The movie opens with a winsome Cassie, played by Chloe Grace Moretz, executing a man with a military-style assault rifle, and the gunplay only goes further from there. The sight of teens with rifles is one we’re used to from news reports of a much more tragic nature, so the imagery definitely gives one pause.
There’s a deeply antigovernment streak to the politics of “The 5th Wave,” which imagines a world in which an alien race takes over the planet and starts eradicating the human species in a series of waves that destroy infrastructure, environment and health. The panicked surviving humans band together in the woods until their children are rounded up by the army for “protection.”
Cassie escapes the collection and ends up alone in the woods with only a few guns for her comfort. She sets out to find her little brother, Sam, ostensibly to return his stuffed bear.
Perhaps the reason why some of the themes and imagery hit a bit too close is the way the film creates a recognizable world. In young adult hits of the same genre, such as “The Hunger Games,” “Divergent” or “The Maze Runner,” the metaphor has a bit more freedom because the worlds in which they take place are visually fantastical, and therefore removed from our reality. Everything in the “The 5th Wave” feels, or at least looks, real.

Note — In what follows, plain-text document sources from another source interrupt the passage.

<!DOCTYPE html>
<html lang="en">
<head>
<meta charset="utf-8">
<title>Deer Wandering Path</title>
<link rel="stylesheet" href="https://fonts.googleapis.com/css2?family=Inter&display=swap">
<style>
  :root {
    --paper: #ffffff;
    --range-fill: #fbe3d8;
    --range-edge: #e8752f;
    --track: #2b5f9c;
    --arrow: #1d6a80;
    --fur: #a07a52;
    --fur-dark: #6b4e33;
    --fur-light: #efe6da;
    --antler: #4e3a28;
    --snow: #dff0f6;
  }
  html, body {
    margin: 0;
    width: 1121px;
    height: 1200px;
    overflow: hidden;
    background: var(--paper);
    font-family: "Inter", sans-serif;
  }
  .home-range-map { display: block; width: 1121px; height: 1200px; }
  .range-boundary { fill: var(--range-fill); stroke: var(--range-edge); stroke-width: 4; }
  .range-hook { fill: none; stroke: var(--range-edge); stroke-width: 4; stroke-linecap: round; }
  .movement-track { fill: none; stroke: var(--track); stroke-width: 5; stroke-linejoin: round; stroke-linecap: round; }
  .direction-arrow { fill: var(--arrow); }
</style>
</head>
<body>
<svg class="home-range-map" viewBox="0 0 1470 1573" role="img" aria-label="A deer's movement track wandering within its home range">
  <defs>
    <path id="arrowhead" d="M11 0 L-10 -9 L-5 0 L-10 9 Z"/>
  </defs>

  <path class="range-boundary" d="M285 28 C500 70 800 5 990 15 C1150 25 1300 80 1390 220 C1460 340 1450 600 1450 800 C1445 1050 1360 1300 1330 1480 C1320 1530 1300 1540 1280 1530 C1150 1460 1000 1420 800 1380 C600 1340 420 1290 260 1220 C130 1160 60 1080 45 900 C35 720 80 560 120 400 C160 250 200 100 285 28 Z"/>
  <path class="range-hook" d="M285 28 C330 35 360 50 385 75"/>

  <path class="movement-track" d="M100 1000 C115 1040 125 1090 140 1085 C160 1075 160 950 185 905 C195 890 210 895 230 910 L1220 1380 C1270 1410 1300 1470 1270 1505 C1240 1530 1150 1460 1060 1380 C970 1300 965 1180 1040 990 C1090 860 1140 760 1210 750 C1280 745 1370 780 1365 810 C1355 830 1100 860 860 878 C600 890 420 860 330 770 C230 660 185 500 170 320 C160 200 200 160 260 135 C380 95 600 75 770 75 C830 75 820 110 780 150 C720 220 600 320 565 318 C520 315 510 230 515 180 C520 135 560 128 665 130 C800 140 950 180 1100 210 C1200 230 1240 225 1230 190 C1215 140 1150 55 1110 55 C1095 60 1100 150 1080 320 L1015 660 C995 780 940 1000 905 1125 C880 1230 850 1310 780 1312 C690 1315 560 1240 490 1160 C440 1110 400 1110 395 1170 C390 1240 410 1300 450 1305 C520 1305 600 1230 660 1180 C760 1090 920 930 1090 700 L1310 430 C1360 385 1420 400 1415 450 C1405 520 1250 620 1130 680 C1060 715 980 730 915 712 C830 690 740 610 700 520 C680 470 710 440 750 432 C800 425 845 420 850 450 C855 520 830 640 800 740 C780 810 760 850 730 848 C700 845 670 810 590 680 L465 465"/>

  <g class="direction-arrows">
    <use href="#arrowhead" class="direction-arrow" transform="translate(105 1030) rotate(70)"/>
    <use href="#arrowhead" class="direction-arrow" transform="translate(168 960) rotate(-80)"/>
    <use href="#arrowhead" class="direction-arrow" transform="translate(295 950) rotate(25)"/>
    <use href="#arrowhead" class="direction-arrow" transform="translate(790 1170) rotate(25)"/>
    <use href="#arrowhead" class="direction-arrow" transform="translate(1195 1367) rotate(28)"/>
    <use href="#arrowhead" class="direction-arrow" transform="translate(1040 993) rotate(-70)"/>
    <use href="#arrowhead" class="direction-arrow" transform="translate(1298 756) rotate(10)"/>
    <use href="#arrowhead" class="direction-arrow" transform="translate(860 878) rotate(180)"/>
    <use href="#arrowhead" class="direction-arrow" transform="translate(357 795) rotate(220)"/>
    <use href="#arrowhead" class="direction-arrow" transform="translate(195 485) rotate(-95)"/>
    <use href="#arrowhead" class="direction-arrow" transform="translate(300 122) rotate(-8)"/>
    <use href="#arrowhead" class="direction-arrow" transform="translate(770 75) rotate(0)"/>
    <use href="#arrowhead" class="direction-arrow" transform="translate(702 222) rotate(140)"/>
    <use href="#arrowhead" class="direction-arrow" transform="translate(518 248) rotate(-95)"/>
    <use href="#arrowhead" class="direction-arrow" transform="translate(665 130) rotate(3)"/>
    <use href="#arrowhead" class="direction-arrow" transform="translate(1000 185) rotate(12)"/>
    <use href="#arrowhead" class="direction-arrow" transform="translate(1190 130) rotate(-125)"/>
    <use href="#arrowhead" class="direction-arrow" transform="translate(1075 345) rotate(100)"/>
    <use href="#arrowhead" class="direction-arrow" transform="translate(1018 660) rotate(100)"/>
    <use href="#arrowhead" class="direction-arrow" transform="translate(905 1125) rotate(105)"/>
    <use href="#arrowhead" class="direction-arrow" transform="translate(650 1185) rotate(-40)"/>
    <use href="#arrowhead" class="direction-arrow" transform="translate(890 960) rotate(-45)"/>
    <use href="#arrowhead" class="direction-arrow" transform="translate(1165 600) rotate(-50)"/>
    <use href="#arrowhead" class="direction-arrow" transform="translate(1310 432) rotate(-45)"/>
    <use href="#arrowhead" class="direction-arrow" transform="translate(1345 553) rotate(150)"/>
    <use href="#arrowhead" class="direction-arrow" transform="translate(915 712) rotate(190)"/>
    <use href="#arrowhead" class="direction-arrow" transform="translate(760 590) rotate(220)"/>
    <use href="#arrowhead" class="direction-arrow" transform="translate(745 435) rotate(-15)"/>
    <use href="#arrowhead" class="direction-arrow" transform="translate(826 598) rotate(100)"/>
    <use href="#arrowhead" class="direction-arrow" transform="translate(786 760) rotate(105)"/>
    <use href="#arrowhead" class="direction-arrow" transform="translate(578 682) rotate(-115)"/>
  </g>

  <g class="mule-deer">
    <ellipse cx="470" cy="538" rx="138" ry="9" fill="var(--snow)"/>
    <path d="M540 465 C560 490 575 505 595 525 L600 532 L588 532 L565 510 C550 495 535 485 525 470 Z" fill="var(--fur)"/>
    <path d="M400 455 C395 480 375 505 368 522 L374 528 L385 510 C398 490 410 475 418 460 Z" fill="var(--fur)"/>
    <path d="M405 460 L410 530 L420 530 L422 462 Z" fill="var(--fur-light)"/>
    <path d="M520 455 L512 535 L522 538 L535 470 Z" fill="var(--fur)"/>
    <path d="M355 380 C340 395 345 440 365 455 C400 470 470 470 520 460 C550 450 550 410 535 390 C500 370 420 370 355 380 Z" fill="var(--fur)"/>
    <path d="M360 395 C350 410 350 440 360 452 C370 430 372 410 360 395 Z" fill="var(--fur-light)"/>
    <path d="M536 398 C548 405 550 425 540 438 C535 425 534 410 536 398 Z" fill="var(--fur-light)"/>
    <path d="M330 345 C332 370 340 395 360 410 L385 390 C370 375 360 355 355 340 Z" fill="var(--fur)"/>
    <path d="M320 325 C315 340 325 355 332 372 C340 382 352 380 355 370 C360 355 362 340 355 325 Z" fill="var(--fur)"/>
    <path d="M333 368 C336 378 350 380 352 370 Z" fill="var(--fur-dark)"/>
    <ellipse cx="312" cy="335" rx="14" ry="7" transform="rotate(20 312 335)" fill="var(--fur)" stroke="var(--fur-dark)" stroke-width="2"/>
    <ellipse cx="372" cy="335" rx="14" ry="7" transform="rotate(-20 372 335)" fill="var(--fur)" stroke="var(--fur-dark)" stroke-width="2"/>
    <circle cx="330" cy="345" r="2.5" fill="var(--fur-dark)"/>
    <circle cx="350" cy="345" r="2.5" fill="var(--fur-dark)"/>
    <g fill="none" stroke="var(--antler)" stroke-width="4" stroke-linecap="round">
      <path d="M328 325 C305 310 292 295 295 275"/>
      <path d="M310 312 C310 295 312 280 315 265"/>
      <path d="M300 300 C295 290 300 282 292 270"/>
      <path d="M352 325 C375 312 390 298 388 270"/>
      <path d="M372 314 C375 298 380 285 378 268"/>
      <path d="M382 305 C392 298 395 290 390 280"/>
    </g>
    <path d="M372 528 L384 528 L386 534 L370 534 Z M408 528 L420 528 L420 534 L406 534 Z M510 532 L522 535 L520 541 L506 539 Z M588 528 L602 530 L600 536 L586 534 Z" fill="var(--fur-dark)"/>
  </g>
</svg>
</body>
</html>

There’s your to-be-expected love triangle, with hunky loner lumberjack Evan Walker (Alex Roe) positioned against high school crush Ben Parish (Nick Robinson). Unfortunately, the execution of said triangle is generically laughable.
Not only does Cassie have a voice-over to explain things, but characters dump information in rapid fire speeches filled with revelations of machinations that they’ve put together awfully quickly. The twists and turns of the plot are telegraphed from miles away, so there’s not an ounce of suspense. The filmmaking itself (The 5th Wave was directed by J Blakeson) is aesthetically pleasing enough, and the story clips along at a fair pace.
Maria Bello relishes a chance to chew scenery as one of the manipulative Army sergeants, while Liev Schreiber phones it in for a paycheck as the colonel. On the surface, “The 5th Wave” is mindlessly silly enough, but has a weirdly virulent pro-gun, libertarian streak just under the surface.